MATERIAL TO PROCESS
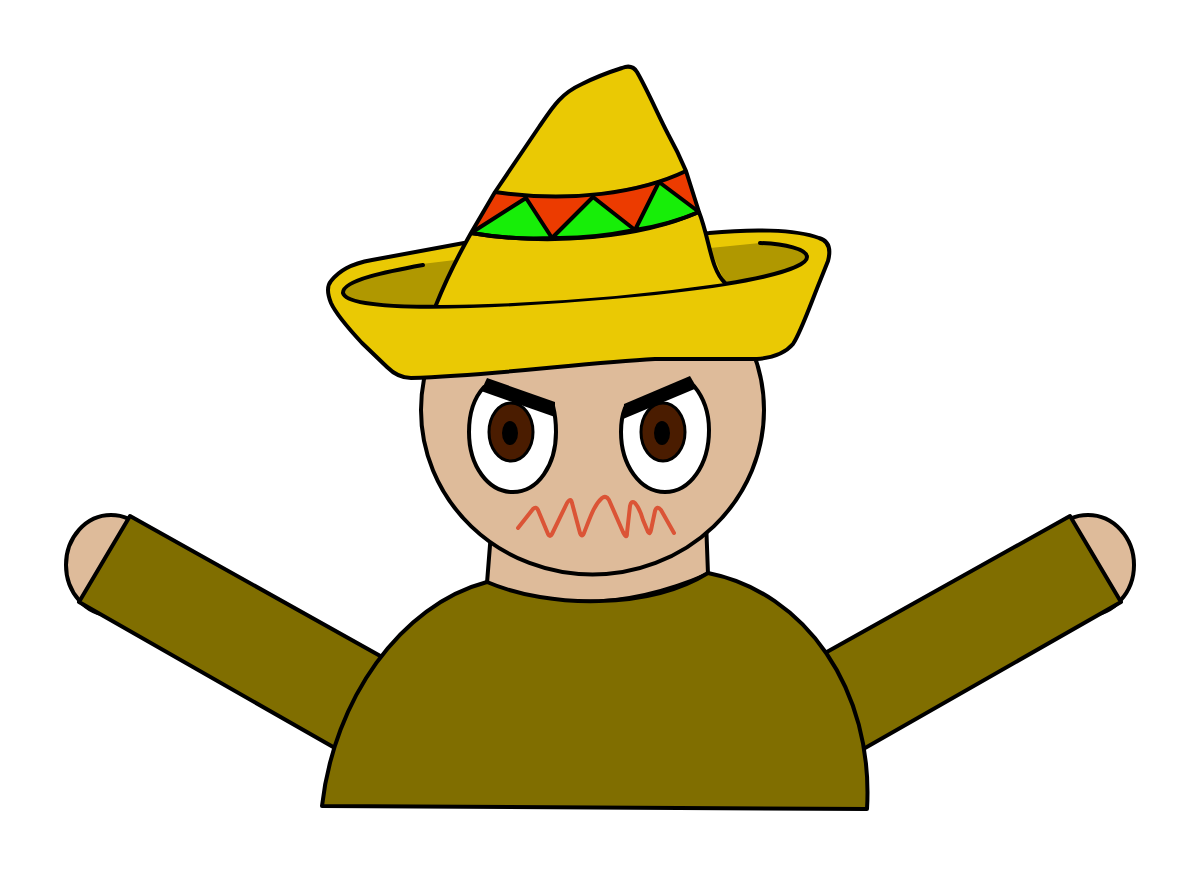
<!DOCTYPE html>
<html lang="en">
<head>
<meta charset="utf-8">
<title>Angry figure in a sombrero</title>
<style>
:root {
  --paper: #ffffff;
  --ink: #000000;
  --skin: #debb9a;
  --shirt: #806e00;
  --straw: #eac904;
  --straw-shade: #b09800;
  --band-red: #ec3b00;
  --band-green: #17ee08;
  --iris: #4a1c00;
  --mouth: #db5436;
}
html, body { margin: 0; height: 100%; overflow: hidden; background: var(--paper); }
svg { display: block; width: 1200px; height: 875px; }
.outlined { stroke: var(--ink); stroke-width: 4; stroke-linejoin: round; stroke-linecap: round; }
.line { fill: none; }
.skin { fill: var(--skin); }
.shirt { fill: var(--shirt); }
.straw { fill: var(--straw); }
.shade { fill: var(--straw-shade); }
.red { fill: var(--band-red); }
.green { fill: var(--band-green); }
.white { fill: var(--paper); }
.iris { fill: var(--iris); stroke-width: 3; }
.ink { fill: var(--ink); }
.mouth { fill: none; stroke: var(--mouth); stroke-width: 4; stroke-linecap: round; stroke-linejoin: round; }
</style>
</head>
<body>
<svg viewBox="0 0 1200 875" role="img" aria-label="Cartoon figure with a sombrero, angry eyes and raised arms">
  <defs>
    <clipPath id="crown-shape">
      <path d="M436 305C446 280 458 256 471 233L495 192L539 127C552 108 560 94 582 84Q600 75 622 68Q632 64 637 72C648 91 658 115 668 134Q678 152 686 171L699 212C710 240 710 268 725 283Q580 304 436 305Z"/>
    </clipPath>
  </defs>

  <g id="arms">
    <ellipse class="skin outlined" cx="111" cy="565" rx="45" ry="50"/>
    <ellipse class="skin outlined" cx="1088" cy="565" rx="46" ry="50"/>
    <polygon class="shirt outlined" points="130,516 400,667 370,768 79,602"/>
    <polygon class="shirt outlined" points="1070,516 800,667 830,768 1121,602"/>
  </g>

  <g id="body">
    <path class="skin outlined" d="M492 520L487 583Q590 625 708 574L706 520Z"/>
    <path class="shirt outlined" d="M322 806C334 700 400 605 487 582C550 609 650 609 708 573C805 592 874 690 867 809Z"/>
  </g>

  <g id="head">
    <ellipse class="skin outlined" cx="592.5" cy="410" rx="171.5" ry="164.5"/>
    <g id="left-eye">
      <path class="white outlined" d="M484 387C472 400 469 418 469 432C469 466 488 492 513 492C538 492 556 465 556 432Q556 418 553 406Z"/>
      <ellipse class="iris outlined" cx="511" cy="432" rx="22" ry="29"/>
      <ellipse class="ink" cx="510" cy="433" rx="8" ry="12"/>
      <polygon class="ink" points="487,378 555,402 555,417 481,391"/>
    </g>
    <g id="right-eye">
      <path class="white outlined" d="M694 386C704 398 709 414 709 430C709 465 690 492 665 492C640 492 621 465 621 432Q621 418 625 408Z"/>
      <ellipse class="iris outlined" cx="663" cy="432" rx="22" ry="29"/>
      <ellipse class="ink" cx="662" cy="433" rx="8" ry="12"/>
      <polygon class="ink" points="690,376 624,404 623,419 697,388"/>
    </g>
    <path class="mouth" d="M518 528L533 509Q536 506 538 510L548 534Q550 538 552 534L567 503Q571 497 572 503L580 533Q582 538 584 533C590 518 594 505 602 498Q606 495 609 500L623 532Q627 540 627 533L630 506Q631 500 635 503Q640 509 643 520L648 532Q650 535 651 530L655 511Q657 505 661 510L674 533"/>
  </g>

  <g id="sombrero">
    <path class="straw outlined" d="M464 243L372 260C350 264 339 271 331 281Q325 288 331 303C336 314 349 329 362 343L387 367Q398 378 411 378C500 375 580 363 655 359L757 359Q782 357 793 344C801 332 811 303 820 281L828 261Q833 242 819 238C795 229 750 229 709 233Z"/>
    <path class="shade" d="M455 260L422 264C390 270 342 279 343 293C345 304 388 308 436 306ZM710 248L760 243C785 245 806 248 807 257C807 266 775 277 725 283Z"/>
    <path class="outlined line" d="M423 265C390 271 342 280 343 293C346 306 405 308 470 306C560 303 660 294 725 284C775 276 807 266 807 257C807 249 785 244 760 243"/>
    <g clip-path="url(#crown-shape)">
      <rect class="straw" x="430" y="60" width="300" height="250"/>
      <path class="red" d="M490 192Q600 206 690 169L704 211Q580 252 465 233Z"/>
      <g class="green outlined">
        <path d="M471 233L526 198L552 238Q510 240 471 233Z"/>
        <path d="M552 238L593 197L635 230Q590 239 552 238Z"/>
        <path d="M635 230L659 182L699 212Q668 225 635 230Z"/>
      </g>
      <path class="outlined line" d="M495 192C570 203 640 193 686 171M471 233C550 246 640 238 699 212"/>
    </g>
    <path class="outlined line" d="M436 305C446 280 458 256 471 233L495 192L539 127C552 108 560 94 582 84Q600 75 622 68Q632 64 637 72C648 91 658 115 668 134Q678 152 686 171L699 212C710 240 710 268 725 283"/>
  </g>
</svg>
</body>
</html>
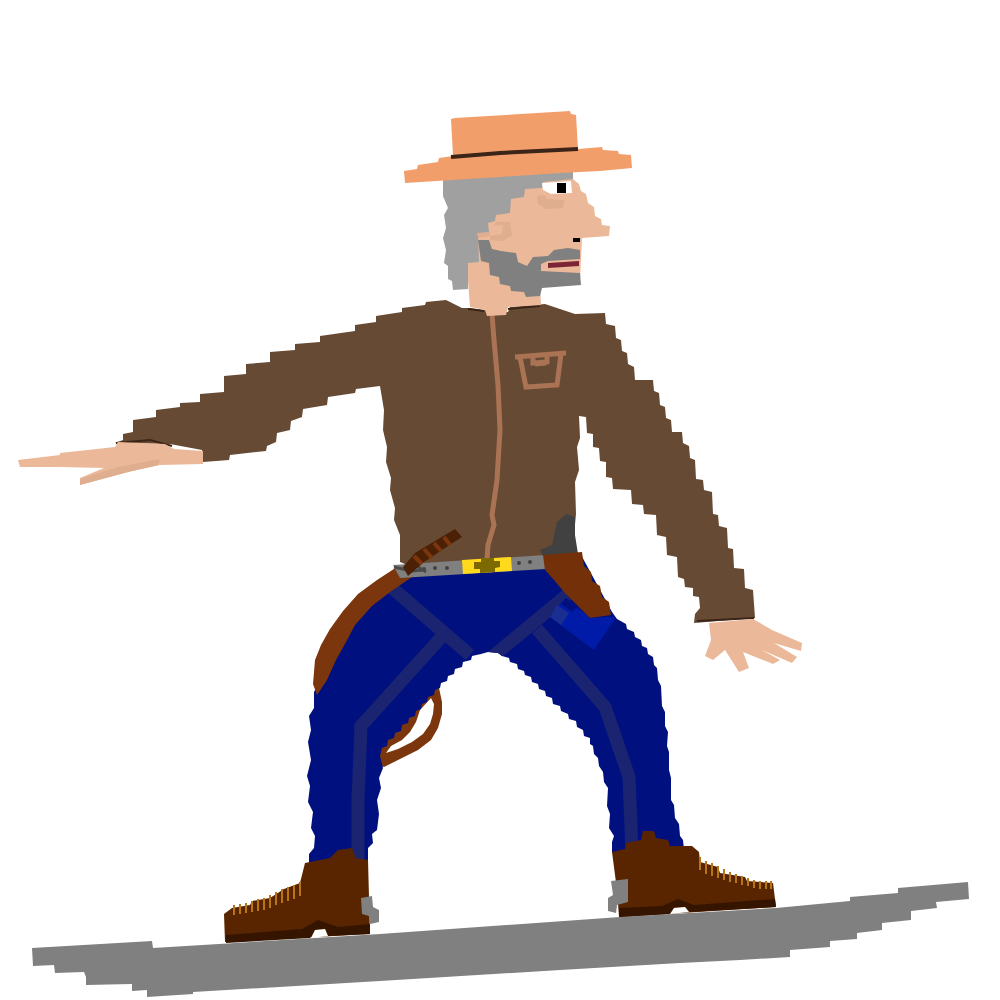
<!DOCTYPE html>
<html lang="en">
<head>
<meta charset="utf-8">
<title>Cowboy balancing on a board</title>
<style>
:root{--paper:#fff;--board:#808080;--coat:#664a34;--seam:#aa7354;--skin:#ebb999;--skin-shade:#dfae8e;--hair:#a0a0a0;--beard:#808080;--hat:#f29e6a;--band:#3d2418;--jeans:#00117f;--stitch:#1a2470;--boot:#592400;--sole:#351500;--lace:#b87516;--leather:#743009;--whip:#7c360d;--handle:#4c2005;--steel:#808080;--gun:#414141;--gold:#ffd91c;--ink:#000}
html,body{margin:0;background:var(--paper)}
body{width:1000px;height:1000px;overflow:hidden}
svg{display:block;width:1000px;height:1000px}
.board{fill:var(--board)}.coat{fill:var(--coat)}.skin{fill:var(--skin)}.skin-shade{fill:var(--skin-shade)}
.hair{fill:var(--hair)}.beard{fill:var(--beard)}.hat{fill:var(--hat)}.jeans{fill:var(--jeans)}
.boot{fill:var(--boot)}.sole{fill:var(--sole)}.steel{fill:var(--steel)}.leather{fill:var(--leather)}
.whip{fill:var(--whip)}.handle{fill:var(--handle)}.gun{fill:var(--gun)}.gold{fill:var(--gold)}.ink{fill:var(--ink)}.paper{fill:var(--paper)}
.line{fill:none}
.seam{stroke:var(--seam);stroke-width:5}
.stitch{stroke:var(--stitch);stroke-width:13}
.lace{stroke:var(--lace);stroke-width:2}
.band{stroke:var(--band);stroke-width:4}
.hem{stroke:var(--band);stroke-width:2}
</style>
</head>
<body>
<svg viewBox="0 0 1000 1000" role="img" aria-label="A bearded cowboy with arms spread, balancing on a grey board">
<defs>
<path id="trousers" d="M400 574L545 566 546 553 580 553 612 612 617 619 626 624 627 629 634 632 635 637 641 640 642 646 647 648 648 654 653 657 654 665 657 668 658 680 661 686 662 706 665 712 665 726 668 732 667 746 669 752 669 770 671 778 671 800 674 805 675 818 679 824 680 836 683 840 684 850 612 853 612 842 614 836 609 828 610 814 607 806 608 788 604 782 603 772 599 766 598 758 594 754 593 746 590 744 590 738 584 736 583 730 577 727 576 721 569 719 568 714 561 711 560 706 553 704 552 698 546 696 545 691 539 689 538 684 532 682 531 677 525 675 524 671 518 669 517 664 510 662 509 658 502 656 498 653 488 652 481 654 472 656 471 660 463 662 462 667 455 669 454 674 448 676 447 681 441 683 440 688 435 690 434 695 428 697 427 702 422 704 421 709 416 711 415 716 409 718 408 723 402 725 401 731 395 733 394 738 388 740 387 746 382 748 380 756 383 768 379 778 381 788 377 800 379 814 377 830 372 834 373 843 368 848 368 864 309 868 309 854 314 848 315 836 311 828 313 812 308 802 310 786 307 776 311 760 308 742 311 730 309 716 314 708 314 692 320 680 328 662 338 640 352 620 370 602 388 588Z"/>
<clipPath id="trouser-area"><use href="#trousers"/></clipPath>
</defs>

<polygon id="board" class="board" points="32,948 152,941 153,948 380,934 620,917 776,908 850,901 850,897 898,893 898,888 968,882 969,899 936,902 937,908 911,911 911,920 882,923 882,930 857,933 857,939 830,941 830,947 790,950 790,957 740,960 680,963 560,970 380,981 193,992 193,994 147,997 147,990 132,991 132,984 86,985 86,977 84,972 55,973 54,965 33,966"/>

<g id="whip-coil">
<path class="whip" d="M430 688L439 688 442 702 442 714 438 728 431 740 418 750 402 758 384 767 379 765 379 740 410 712Z"/>
<path class="paper" d="M431 698L434 704 433 714 430 724 423 734 412 742 398 749 386 753 391 746 402 740 410 732 416 722 420 710Z"/>
</g>

<g id="jeans">
<use href="#trousers" class="jeans"/>
<g class="line stitch" clip-path="url(#trouser-area)">
<path d="M391 587L470 655M446 632L361 726 358 800 358 866"/>
<path d="M567 595L492 657M537 629L605 707 629 777 632 852"/>
</g>
</g>

<path id="whip-length" class="whip" d="M397 567L412 577 390 592 372 606 355 625 346 642 336 660 327 680 317 695 313 684 315 660 321 645 330 629 343 611 358 594 377 580Z"/>

<g id="coat">
<path class="coat" d="M470 308L484 310 508 312 510 307 545 304 575 314 605 313 606 324 615 326 616 338 621 340 622 351 627 353 628 364 634 367 635 380 653 380 654 391 659 393 660 405 665 407 666 418 671 420 672 432 682 432 683 443 689 446 690 458 695 460 696 479 703 480 704 490 712 492 713 514 718 515 719 526 727 528 728 548 733 549 734 568 744 569 745 588 753 590 755 618 694 623 695 614 700 608 699 597 693 596 693 588 685 587 684 579 678 577 677 557 667 555 666 537 657 535 656 515 644 514 643 505 632 504 631 490 613 489 612 478 606 477 606 462 600 461 599 448 593 447 593 434 587 433 586 417 579 416 580 438 577 447 579 470 575 482 576 514 573 545 555 558 410 566 400 562 400 535 394 520 395 508 390 490 391 478 386 462 387 447 383 430 384 410 380 386 356 389 355 393 328 397 327 405 303 409 302 417 291 421 290 430 277 433 276 442 267 446 266 451 230 455 229 460 203 462 202 450 170 444 115 443 123 440 123 434 133 432 133 420 156 417 156 410 180 407 180 403 200 402 200 394 224 392 224 376 246 374 246 364 270 362 270 352 295 350 295 344 320 342 320 336 355 331 355 325 376 322 376 316 402 312 402 308 425 305 426 302 446 300 462 308Z"/>
<g class="line seam">
<path d="M492 314L494 340 498 385 500 430 497 480 492 515 494 525 488 545 487 559"/>
<path d="M515 357L566 353M520 357L526 387 557 385 561 354M533 356L533 363 547 362 547 355"/>
<path d="M535 364L546 363"/>
</g>
<path class="line hem" d="M468 309L484 311M508 309L540 306M116 443L150 440 172 446M697 621L754 618"/>
</g>

<g id="hands">
<path class="skin" d="M18 460L60 455 60 453 115 447 118 442 165 444 174 449 203 451 203 464 160 465 128 472 80 485 80 478 104 468 60 467 20 467Z"/>
<path class="skin-shade" d="M80 485L80 479 118 467 160 459 158 465 128 472Z"/>
<path class="skin" d="M709 623L753 619 772 630 802 643 801 651 774 643 797 657 792 663 762 650 780 660 773 664 743 652 749 668 739 672 725 650 713 660 705 656 711 640Z"/>
</g>

<g id="belt">
<polygon class="steel" points="393,565 545,555 546,569 400,578"/>
<g class="gun"><circle cx="424" cy="569" r="2"/><circle cx="435" cy="568" r="2"/><circle cx="447" cy="568" r="2"/><circle cx="519" cy="563" r="2"/><circle cx="530" cy="562" r="2"/></g>
<polygon class="gold" points="462,560 511,557 512,571 463,574"/>
<path fill="#7c6a00" d="M474 562L481 562 481 558 494 558 494 561 500 561 500 567 495 568 495 572 480 573 480 569 474 569Z"/>
<path class="line" stroke="#4b4b4b" stroke-width="3" d="M394 567L411 571 425 570M412 563L426 572"/>
</g>

<g id="whip-handle">
<polygon class="handle" points="403,567 415,553 455,529 462,537 448,546 424,562 408,576"/>
<path class="line" stroke="#7c360d" stroke-width="4" d="M414 556L422 564M424 549L432 558M434 543L441 551M444 537L450 545"/>
</g>

<g id="holster">
<polygon class="gun" points="540,550 552,545 557,522 566,514 575,517 575,535 578,554 543,556"/>
<polygon class="leather" points="543,555 582,552 584,566 591,572 592,581 600,586 602,597 609,602 611,615 590,618 576,604 564,592 554,580 545,570"/>
<polygon fill="#001ba8" points="565,598 590,618 616,617 594,650 550,617"/>
<polygon class="jeans" points="566,598 578,606 572,612 561,604"/>
<polygon fill="#1a2d91" points="557,605 569,613 561,625 550,617"/>
</g>

<g id="left-boot">
<path class="boot" d="M305 863L330 858 338 850 352 848 356 858 368 860 370 934 225 942 224 914 232 908 250 905 252 901 270 898 284 889 300 883Z"/>
<path class="sole" d="M226 935L302 929 318 920 338 927 370 924 370 934 328 936 326 929 315 930 310 938 226 943Z"/>
<path class="paper" d="M311 938L315 930 325 929 328 936Z"/>
<path class="line lace" d="M234 905v10M240 904v10M246 903v10M252 901v11M258 899v12M264 898v12M270 895v13M276 892v13M282 889v14M288 887v14M294 885v14M300 882v14"/>
<polygon class="steel" points="361,898 372,896 373,907 379,910 379,922 370,924 369,916 362,914"/>
</g>

<g id="right-boot">
<path class="boot" d="M612 852L625 849 626 843 641 840 643 831 654 831 656 838 668 840 670 846 692 846 699 852 700 862 718 867 720 873 745 877 747 881 773 883 776 907 619 917 617 890Z"/>
<path class="sole" d="M619 908L662 906 678 899 694 905 775 899 776 907 690 912 686 907 674 907 670 914 619 917Z"/>
<path class="paper" d="M670 914L674 908 685 907 689 912Z"/>
<path class="line lace" d="M700 857v13M706 861v13M712 863v13M718 866v12M724 869v11M730 872v10M736 874v9M742 876v9M748 878v8M754 880v8M760 881v8M766 881v8M771 881v8"/>
<polygon class="steel" points="611,881 628,879 628,902 617,905 616,913 608,911 608,898 613,895"/>
</g>

<g id="head">
<path class="skin" d="M466 255L486 200 520 176 570 174 574 180 579 184 581 191 586 194 588 203 594 207 595 216 601 219 602 225 610 226 609 236 582 238 580 280 540 286 541 305 508 307 506 315 487 316 485 310 470 307Z"/>
<path class="hair" d="M443 178L573 171 573 179 543 182 542 188 525 189 524 197 511 199 510 213 496 215 495 221 488 223 489 232 478 234 479 262 468 263 468 289 453 290 452 281 448 279 448 266 444 263 446 250 443 238 446 228 444 215 448 208 443 196Z"/>
<path class="beard" d="M478 240L489 240 492 249 501 251 516 253 518 262 527 266 533 257 548 256 554 250 568 248 580 250 580 259 548 261 541 264 541 271 580 273 581 285 542 288 540 296 526 297 524 292 511 291 510 286 500 284 499 277 490 275 489 263 481 261Z"/>
<path class="skin-shade" d="M477 233L490 232 496 222 510 222 512 236 502 241 490 240 490 236 478 238ZM537 196L545 195 546 199 564 200 563 208 546 209 538 204Z"/>
<path class="skin" d="M490 226L503 225 502 234 490 236Z"/>
<polygon class="paper" points="542,183 571,181 572,193 551,194 543,190"/>
<rect class="ink" x="557" y="183" width="9" height="10"/>
<rect class="ink" x="573" y="238" width="7" height="4"/>
<polygon fill="#7b2537" points="548,263 579,261 579,266 548,268"/>
</g>

<g id="hat">
<path class="hat" d="M451 119L455 118 570 111 571 114 576 115 578 149 602 147 603 150 618 151 619 154 631 155 632 168 600 171 560 173 500 177 405 183 404 171 417 169 418 165 438 162 439 158 453 156Z"/>
<path class="line band" d="M451 157L500 153 578 149"/>
</g>
</svg>
</body>
</html>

WHAT THE TASK ASKS
If a line of the listing contains the string "seam", count it; then report the total alone.

EXERCISE RESULT
3